As for New Jersey, this track has the most work to do, the pit lane is half built, and can be completed quite quickly, however there is a lot of permits and warrants that are needed from land owners that the track will pass over. There are some key services that need shifting as well in a few areas. The grandstands will always be temporary. This race could happen, its just how much money and manpower that is thrown at it, and how disruptive a North Eastern Seaboard winter can be to the works that need completed. This may be tough to call, a bit of a close call like Korea 2010 where it was right to the last minute, as the paving of the track with new asphalt is needed.

The Russian track at Sochi is coming along really well, the Pit facilities are almost complete and also the track is coming along to a decent standard. However, the 2014 winter Olympics still need to take place in order for the final detail pieces to be put into place. This race will happen, and the track will be completed. There’s more than money riding on this race.

If I was to say there may be one race that is omitted from the event list it will be Korea, as the customs to the country is a killer, taking up to 3 days to clear for some teams and also the 6 hour drive from Soul to Yeongam is a bit of a passion killer for the teams and media, especially when the nearest towns are an hours drive away from the track.

More interestingly in the FIA press release, there is provision that the FIA could set up single suppliers in more than the present of tyres. This may mean a standardised and homologated fuel for all. In 2010 there was supposed to be a new ‘high density’ fuel that has more energy and make the engines more fuel efficient, Virgin was caught out and Nick Wirth had to manufacture 3 new chassis for the team. I think this is a threat across the teams that costs need to be reduced now. Pirelli have all but been confirmed by the FIA to continue into 2014.
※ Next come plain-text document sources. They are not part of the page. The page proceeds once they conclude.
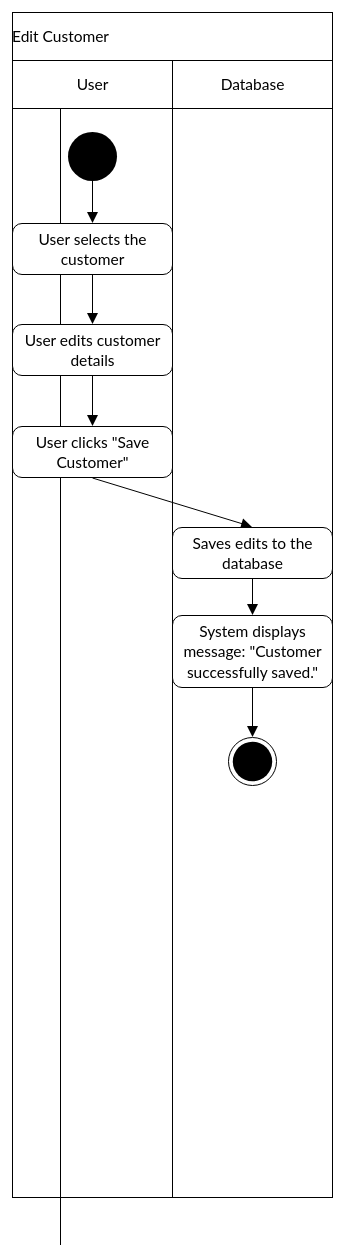
<!DOCTYPE html>
<html lang="en">
<head>
<meta charset="utf-8">
<title>Edit Customer</title>
<style>
:root { --ink: #000; --paper: #fff; }
* { box-sizing: border-box; }
html, body { margin: 0; }
body { width: 345px; height: 1258px; overflow: hidden; background: var(--paper); }
.diagram {
  position: relative; width: 345px; height: 1258px; padding: 12px; overflow: hidden;
  color: var(--ink); font: 15.5px/20.5px Lato, sans-serif;
}
.pool {
  display: grid; grid-template: 49px 49px 1090px / 161px 161px;
  width: 321px; height: 1186px; border: 1px solid var(--ink);
  grid-template: 47px 48px 1fr / 159px 160px;
}
.title { grid-column: 1 / 3; margin: 0; font: inherit; display: flex; align-items: center; white-space: nowrap; margin-left: -1px; }
.lane-name {
  display: flex; align-items: center; justify-content: center;
  border: solid var(--ink); border-width: 1px 0; height: 49px;
}
.lane-name + .lane-name, .lane + .lane { border-left: 1px solid var(--ink); }
.connectors { position: absolute; left: 0; top: 0; }
.connectors .line { stroke: var(--ink); stroke-width: 1; fill: none; }
.action {
  position: absolute; width: 161px; height: 52px; margin: 0;
  display: flex; align-items: center; justify-content: center;
  text-align: center; white-space: nowrap;
  background: var(--paper); border: 1px solid var(--ink); border-radius: 10px;
}
.user { left: 12px; }
.database { left: 172px; }
.select { top: 223px; }
.edit { top: 324px; }
.save { top: 426px; }
.store { top: 527px; }
.confirm { top: 615px; height: 73px; }
</style>
</head>
<body>
<main class="diagram">
  <section class="pool">
    <h1 class="title">Edit Customer</h1>
    <div class="lane-name">User</div>
    <div class="lane-name">Database</div>
    <div class="lane"></div>
    <div class="lane"></div>
  </section>

  <svg class="connectors" width="345" height="1258" viewBox="0 0 345 1258" aria-hidden="true">
    <defs>
      <polygon id="arrowhead" points="0,0 -5.5,-11 5.5,-11"/>
    </defs>
    <line class="line" x1="60.5" y1="108" x2="60.5" y2="1245"/>
    <circle cx="92.5" cy="156.5" r="24.5"/>
    <g class="line">
      <line x1="92.5" y1="180" x2="92.5" y2="215"/>
      <line x1="92.5" y1="275" x2="92.5" y2="316"/>
      <line x1="92.5" y1="376" x2="92.5" y2="418"/>
      <line x1="92.5" y1="478" x2="243" y2="524"/>
      <line x1="252.5" y1="579" x2="252.5" y2="607"/>
      <line x1="252.5" y1="688" x2="252.5" y2="729"/>
    </g>
    <use href="#arrowhead" x="92.5" y="223"/>
    <use href="#arrowhead" x="92.5" y="324"/>
    <use href="#arrowhead" x="92.5" y="426"/>
    <use href="#arrowhead" transform="translate(252 527) rotate(-73)"/>
    <use href="#arrowhead" x="252.5" y="615"/>
    <use href="#arrowhead" x="252.5" y="737"/>
    <circle class="line" cx="252.5" cy="761.5" r="24"/>
    <circle cx="252.5" cy="761.5" r="19.7"/>
  </svg>

  <p class="action user select">User selects the<br>customer</p>
  <p class="action user edit">User edits customer<br>details</p>
  <p class="action user save">User clicks "Save<br>Customer"</p>
  <p class="action database store">Saves edits to the<br>database</p>
  <p class="action database confirm">System displays<br>message: "Customer<br>successfully saved."</p>
</main>
</body>
</html>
There has also been a confirmation from FOM that GP2 team Russian Time are going to run a GP3 programme replacing GP3 team Bamboo engineering in 2014. This is great news as the team are expanding on where iSport left off, and the fact they can make the team run on a €5m budget for 2013 and run for both Teams and drivers title with Sam Bird is encouraging. This will mean that Russian Time will need a budget of about €12m for all GP2 and GP3 running in 2014 to my estimates. There is musings that Russian Time are looking at a F1 entry in 2015 or more probably 2016. I find this highly doubtful, as the teams Modus Operandi has always been about providing drivers a way into F1. Time (or is that Russian Time) will tell.

The 2014 F1 calendar:

16 March Grand Prix of Australia
30 March Grand Prix of Malaysia
06 April Grand Prix of Bahrain
20 April Grand Prix of China
27 April Grand Prix of Korea (provisional)
11 May Grand Prix of Spain
25 May Grand Prix of Monaco
01 June Grand Prix of America, New Jersey (provisional*)
08 June Grand Prix of Canada
22 June Grand Prix of Austria
06 July Grand Prix of Great Britain
20 July Grand Prix of Germany (Hockenheim)
27 July Grand Prix of Hungary
24 August Grand Prix of Belgium
07 September Grand Prix of Italy
21 September Grand Prix of Singapore
05 October Grand Prix of Russia (Sochi)
12 October Grand Prix of Japan
26 October Grand Prix of Abu Dhabi
09 November Grand Prix of USA (Austin)
16 November Grand Prix of Mexico (provisional*)
30 November Grand Prix of Brazil

* Subject to the circuit approval